A feature on BBC News Online incorporates a range of stories about dissatisfaction within and about the NHS with Tony Blair calling for anyone and everyone to recognise the successes he has made regardless of failure (though the latter bit does not seem to have been part of his pep talk). Parts of the article made me think how tough it must be firstly to manage the NHS, though I am not using this post to support or defend all aspects of government policy, as well as to face constant criticism as the staff often must feel that they do.
It is hard to remember any positive news about the NHS, more than often what may be isolated cases of failure become national news items that are used to signify government failure. Some research I conducted after the last election talked about trust and government delivery within a wide ranging set of focus group discussions. Most participants agreed they had seen improvements locally, and had no bad experiences, but agreed that generally the NHS is failing. What is the truth? Where is this going?
Here is the point I wished to make.
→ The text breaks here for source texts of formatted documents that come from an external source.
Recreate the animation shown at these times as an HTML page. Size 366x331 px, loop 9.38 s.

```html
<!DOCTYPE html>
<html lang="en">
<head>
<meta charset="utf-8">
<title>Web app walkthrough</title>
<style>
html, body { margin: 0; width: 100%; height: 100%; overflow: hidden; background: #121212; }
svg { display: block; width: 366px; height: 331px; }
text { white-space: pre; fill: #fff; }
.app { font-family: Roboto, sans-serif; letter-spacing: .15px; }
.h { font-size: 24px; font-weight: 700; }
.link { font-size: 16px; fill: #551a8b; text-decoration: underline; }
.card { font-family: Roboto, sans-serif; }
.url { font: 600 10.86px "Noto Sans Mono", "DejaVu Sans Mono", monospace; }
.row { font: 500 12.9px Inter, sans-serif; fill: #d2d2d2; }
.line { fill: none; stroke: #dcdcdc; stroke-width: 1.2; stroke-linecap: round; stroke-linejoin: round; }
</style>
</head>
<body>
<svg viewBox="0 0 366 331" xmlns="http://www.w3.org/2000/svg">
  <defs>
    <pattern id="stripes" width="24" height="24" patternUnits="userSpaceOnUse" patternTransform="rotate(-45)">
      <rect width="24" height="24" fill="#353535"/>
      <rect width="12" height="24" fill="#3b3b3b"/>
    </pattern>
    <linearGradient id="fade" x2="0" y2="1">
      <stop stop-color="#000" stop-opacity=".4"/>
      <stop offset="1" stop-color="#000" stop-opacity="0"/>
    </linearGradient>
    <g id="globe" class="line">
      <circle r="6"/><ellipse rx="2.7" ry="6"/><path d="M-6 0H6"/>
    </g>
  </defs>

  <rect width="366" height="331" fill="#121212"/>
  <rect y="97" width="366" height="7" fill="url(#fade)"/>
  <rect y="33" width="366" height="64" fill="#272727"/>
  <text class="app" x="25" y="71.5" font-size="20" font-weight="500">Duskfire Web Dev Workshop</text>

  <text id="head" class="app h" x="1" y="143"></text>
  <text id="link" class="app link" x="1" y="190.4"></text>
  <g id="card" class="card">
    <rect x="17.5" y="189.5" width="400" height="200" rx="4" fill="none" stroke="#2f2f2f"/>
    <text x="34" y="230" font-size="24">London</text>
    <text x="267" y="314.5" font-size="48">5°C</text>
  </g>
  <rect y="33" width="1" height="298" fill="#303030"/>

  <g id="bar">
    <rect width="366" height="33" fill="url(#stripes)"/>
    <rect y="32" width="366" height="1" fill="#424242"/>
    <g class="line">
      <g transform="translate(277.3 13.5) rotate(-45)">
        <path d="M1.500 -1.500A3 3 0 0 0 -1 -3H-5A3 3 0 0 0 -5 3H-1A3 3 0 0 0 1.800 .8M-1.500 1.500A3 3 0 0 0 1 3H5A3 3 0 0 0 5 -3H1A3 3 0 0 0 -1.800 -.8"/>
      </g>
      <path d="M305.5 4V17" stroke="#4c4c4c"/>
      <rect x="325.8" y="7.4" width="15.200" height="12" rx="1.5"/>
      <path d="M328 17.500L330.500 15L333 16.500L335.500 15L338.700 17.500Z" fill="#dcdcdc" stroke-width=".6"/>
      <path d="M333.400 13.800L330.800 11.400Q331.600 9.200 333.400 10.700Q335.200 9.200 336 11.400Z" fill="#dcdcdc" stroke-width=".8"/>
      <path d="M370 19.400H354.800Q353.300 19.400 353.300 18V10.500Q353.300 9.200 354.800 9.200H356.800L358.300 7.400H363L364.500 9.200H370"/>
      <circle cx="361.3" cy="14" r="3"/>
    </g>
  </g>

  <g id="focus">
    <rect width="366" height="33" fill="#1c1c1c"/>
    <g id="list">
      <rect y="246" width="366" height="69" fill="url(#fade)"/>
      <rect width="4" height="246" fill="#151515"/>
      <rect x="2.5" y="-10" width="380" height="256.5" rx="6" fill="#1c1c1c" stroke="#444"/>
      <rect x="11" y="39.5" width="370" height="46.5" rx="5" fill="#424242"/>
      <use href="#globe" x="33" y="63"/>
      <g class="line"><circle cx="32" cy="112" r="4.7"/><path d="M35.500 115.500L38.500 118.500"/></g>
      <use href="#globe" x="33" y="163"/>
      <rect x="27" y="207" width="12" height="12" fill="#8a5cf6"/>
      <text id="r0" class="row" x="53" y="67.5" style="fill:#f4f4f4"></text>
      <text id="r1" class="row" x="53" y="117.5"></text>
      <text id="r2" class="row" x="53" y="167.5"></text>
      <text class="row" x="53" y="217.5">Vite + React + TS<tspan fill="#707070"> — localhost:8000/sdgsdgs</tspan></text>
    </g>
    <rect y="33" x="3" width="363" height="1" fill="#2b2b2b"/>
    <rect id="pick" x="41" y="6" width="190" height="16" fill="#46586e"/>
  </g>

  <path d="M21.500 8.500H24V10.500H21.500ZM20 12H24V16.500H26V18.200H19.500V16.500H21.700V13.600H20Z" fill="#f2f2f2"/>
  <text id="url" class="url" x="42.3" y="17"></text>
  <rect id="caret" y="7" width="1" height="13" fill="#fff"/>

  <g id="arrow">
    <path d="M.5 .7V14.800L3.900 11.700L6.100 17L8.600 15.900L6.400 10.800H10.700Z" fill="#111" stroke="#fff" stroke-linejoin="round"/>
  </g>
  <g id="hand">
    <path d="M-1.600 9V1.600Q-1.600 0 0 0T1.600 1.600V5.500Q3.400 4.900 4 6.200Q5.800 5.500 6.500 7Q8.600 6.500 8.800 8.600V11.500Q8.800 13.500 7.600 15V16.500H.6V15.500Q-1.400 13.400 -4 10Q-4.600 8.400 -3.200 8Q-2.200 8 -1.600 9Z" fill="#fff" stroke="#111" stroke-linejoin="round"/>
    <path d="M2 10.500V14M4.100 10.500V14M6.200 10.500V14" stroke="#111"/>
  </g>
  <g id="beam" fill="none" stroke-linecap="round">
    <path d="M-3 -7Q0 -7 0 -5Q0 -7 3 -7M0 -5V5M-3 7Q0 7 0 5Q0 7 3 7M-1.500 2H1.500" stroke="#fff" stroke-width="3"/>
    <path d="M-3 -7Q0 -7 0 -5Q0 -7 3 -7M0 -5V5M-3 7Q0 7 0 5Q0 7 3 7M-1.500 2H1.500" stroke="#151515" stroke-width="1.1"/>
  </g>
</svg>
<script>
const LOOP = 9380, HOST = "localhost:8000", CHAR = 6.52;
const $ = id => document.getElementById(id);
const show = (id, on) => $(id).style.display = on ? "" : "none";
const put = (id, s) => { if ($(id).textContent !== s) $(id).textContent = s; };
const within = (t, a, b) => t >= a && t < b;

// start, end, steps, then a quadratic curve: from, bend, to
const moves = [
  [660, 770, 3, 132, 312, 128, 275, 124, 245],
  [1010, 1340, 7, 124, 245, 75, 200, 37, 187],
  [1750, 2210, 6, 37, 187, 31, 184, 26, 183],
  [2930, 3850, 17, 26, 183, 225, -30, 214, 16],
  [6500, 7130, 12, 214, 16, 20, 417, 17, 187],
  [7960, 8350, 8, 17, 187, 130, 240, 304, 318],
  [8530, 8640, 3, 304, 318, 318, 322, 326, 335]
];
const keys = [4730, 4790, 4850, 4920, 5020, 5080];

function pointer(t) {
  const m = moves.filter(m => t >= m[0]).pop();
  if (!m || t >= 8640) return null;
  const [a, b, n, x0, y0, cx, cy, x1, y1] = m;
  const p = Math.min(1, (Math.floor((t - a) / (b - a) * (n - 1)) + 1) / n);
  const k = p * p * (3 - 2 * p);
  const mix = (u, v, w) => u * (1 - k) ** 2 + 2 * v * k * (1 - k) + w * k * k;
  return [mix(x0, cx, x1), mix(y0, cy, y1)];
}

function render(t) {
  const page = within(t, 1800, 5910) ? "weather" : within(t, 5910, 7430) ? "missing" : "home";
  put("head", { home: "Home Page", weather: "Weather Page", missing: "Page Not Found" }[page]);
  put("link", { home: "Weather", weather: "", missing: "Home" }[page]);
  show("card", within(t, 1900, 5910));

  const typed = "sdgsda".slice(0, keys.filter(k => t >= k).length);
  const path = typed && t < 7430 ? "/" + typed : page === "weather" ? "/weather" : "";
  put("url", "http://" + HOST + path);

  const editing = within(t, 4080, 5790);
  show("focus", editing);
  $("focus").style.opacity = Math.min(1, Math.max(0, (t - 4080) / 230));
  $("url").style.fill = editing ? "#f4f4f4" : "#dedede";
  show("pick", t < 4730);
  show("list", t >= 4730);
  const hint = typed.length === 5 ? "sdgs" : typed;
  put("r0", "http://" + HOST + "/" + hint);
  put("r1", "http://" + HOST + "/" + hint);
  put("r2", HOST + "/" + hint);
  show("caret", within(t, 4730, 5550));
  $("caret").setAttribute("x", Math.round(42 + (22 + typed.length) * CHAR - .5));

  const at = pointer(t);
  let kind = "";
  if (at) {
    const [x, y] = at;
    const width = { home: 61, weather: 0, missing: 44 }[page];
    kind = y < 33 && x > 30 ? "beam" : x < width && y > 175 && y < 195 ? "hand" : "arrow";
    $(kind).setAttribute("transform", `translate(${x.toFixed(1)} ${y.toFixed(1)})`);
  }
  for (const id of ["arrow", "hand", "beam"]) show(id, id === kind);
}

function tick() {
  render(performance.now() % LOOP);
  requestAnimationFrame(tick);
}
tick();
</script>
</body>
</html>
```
Good news is not news, bad news is. Governments of every colour will get negative feedback on how they run public services, oppositions of every colour will use a cause celebre to score points. In the middle, and on the front line, are the public service providers. It is they who are doing the bad job, they are told so by the media. Independent of how well they are doing with the tools and resources they are given, they are frequently told they are doing a bad job. it must be very demoralising to be a pawn in the political game! I do not suggest a solution, particularly not that the media be soft on the running of the public services, but it does seem a shame that good reforms go unnoticed and one mistake damns the whole organisation.